A one-time transfer cost will be charged to Mound as well, and this is estimated to be around $80,000. The transfers will include a records conversion, personnel cost adjustments, uniform changes, a standardizing of firearms, training and expansion of the Orono locker room.
The cost of $1.625 million after transfer costs is less than the potential cost of the contract with Minnetrista, which was estimated at a May council meeting to be as high as $2.06 million after transfer costs and pay to employees.
The Mound Police Department will also transfer their marked and unmarked police cars, emergency response equipment, computers and workstation equipment to the Orono Police Department.
According to the Mound City Council packet, the contract will save the city over $200,000 annually before transfer costs. The estimated budget of the Mound Police Department for 2013 has been around $1.9 million.
Before the city council spoke about the future of the police services contract, the public comments portion of the meeting featured more than 20 people who spoke about the issue for over two hours.
Many of the residents who spoke at the meeting, including retired Mound police Lieutenant John McKinley, said that they would like to see a referendum in the November general election.
“It is part of your job to take on difficult challenges, including this one,” he said. “It is much too important of a decision not to put it to a vote for the citizens of Mound.”
Some of the speakers were officers from the Mound Police Department who were in favor of the contract for services. One of those speakers included Detective Jami Wittke.
“We, the officers, have been in limbo about our jobs for a really long time,” she said. “I also see the writing on the wall. I think Mound P.D. is going to go away. Ultimately, I don’t want that to happen, but I think that’s what’s going to happen.”
Debate became heated after a Mound resident suggested that they should reduce spending from other departments instead of signing a contract with Orono for police services. Mayor Mark Hanus stopped Resident Nick Stoiaken after beginning to list off the salaries of other city employees.
“Those salaries are totally irrelevant,” he said. “That’s not why we’re here, that’s not why were doing this, that’s another debate. And we can have that debate someday, but it has nothing to do why we’re doing this.”
Hanus later apologized, and said that he was just trying to do his job to keep the meeting on track.
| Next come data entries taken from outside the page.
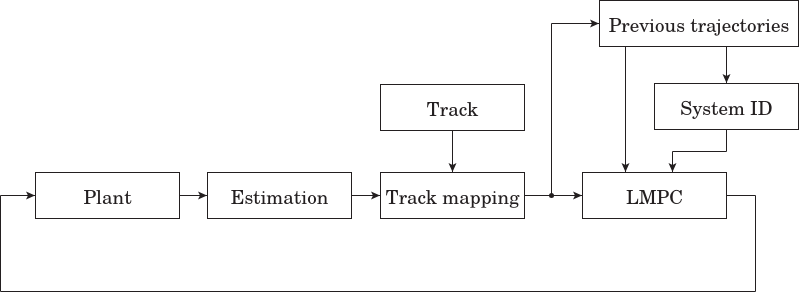
<!DOCTYPE html>
<html lang="en">
<head>
<meta charset="utf-8">
<title>Control loop block diagram</title>
<style>
  :root {
    --paper: #ffffff;
    --ink: #231f20;
    --node-width: 145px;
    --node-height: 47px;
  }
  * { box-sizing: border-box; }
  html, body { margin: 0; background: var(--paper); overflow: hidden; }
  .diagram {
    position: relative;
    width: 800px;
    height: 293px;
    overflow: hidden;
    color: var(--ink);
    font: 19px/1 "TeX Gyre Schola", "Noto Serif", serif;
  }
  .connectors { position: absolute; inset: 0; display: block; }
  .wire { fill: none; stroke: var(--ink); stroke-width: 1; }
  .solid { fill: var(--ink); }
  .node {
    position: absolute;
    display: flex;
    align-items: center;
    justify-content: center;
    width: var(--node-width);
    height: var(--node-height);
    padding-top: 1px;
    border: 1px solid var(--ink);
    white-space: nowrap;
  }
  .plant { left: 35px; top: 172px; }
  .estimation { left: 207px; top: 172px; }
  .mapping { left: 380px; top: 172px; }
  .lmpc { left: 582px; top: 172px; }
  .track { left: 380px; top: 84px; }
  .system-id { left: 654px; top: 83px; }
  .trajectories { left: 599px; top: 0; width: 200px; }
</style>
</head>
<body>
<main class="diagram">
  <svg class="connectors" width="800" height="293" viewBox="0 0 800 293" aria-hidden="true">
    <defs>
      <marker id="arrow" markerUnits="userSpaceOnUse" markerWidth="10" markerHeight="10" refX="9" refY="5" orient="auto">
        <path class="solid" d="M0 1 L9 5 L0 9 L2 5 Z"/>
      </marker>
    </defs>
    <g class="wire" marker-end="url(#arrow)">
      <path marker-end="url(#arrow)" d="M180 195.5 H207"/>
      <path marker-end="url(#arrow)" d="M352 195.5 H380"/>
      <path marker-end="url(#arrow)" d="M525 195.5 H582"/>
      <path marker-end="url(#arrow)" d="M452.5 131 V172"/>
      <path marker-end="url(#arrow)" d="M551.5 195.5 V23.5 H599"/>
      <path marker-end="url(#arrow)" d="M625.5 47 V172"/>
      <path marker-end="url(#arrow)" d="M726.5 47 V83"/>
      <path marker-end="url(#arrow)" d="M726.5 130 V151.5 H672.5 V172"/>
      <path marker-end="url(#arrow)" d="M727 195.5 H755.5 V291.5 H0.5 V195.5 H35"/>
    </g>
    <circle class="solid" cx="551.5" cy="195.5" r="2.5"/>
  </svg>
  <div class="node trajectories">Previous trajectories</div>
  <div class="node track">Track</div>
  <div class="node system-id">System ID</div>
  <div class="node plant">Plant</div>
  <div class="node estimation">Estimation</div>
  <div class="node mapping">Track mapping</div>
  <div class="node lmpc">LMPC</div>
</main>
</body>
</html>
If a police contract were accepted at one of the next few City Council Meetings, the Orono Police Department is estimated to start providing the services to Mound on Jan. 1, 2013.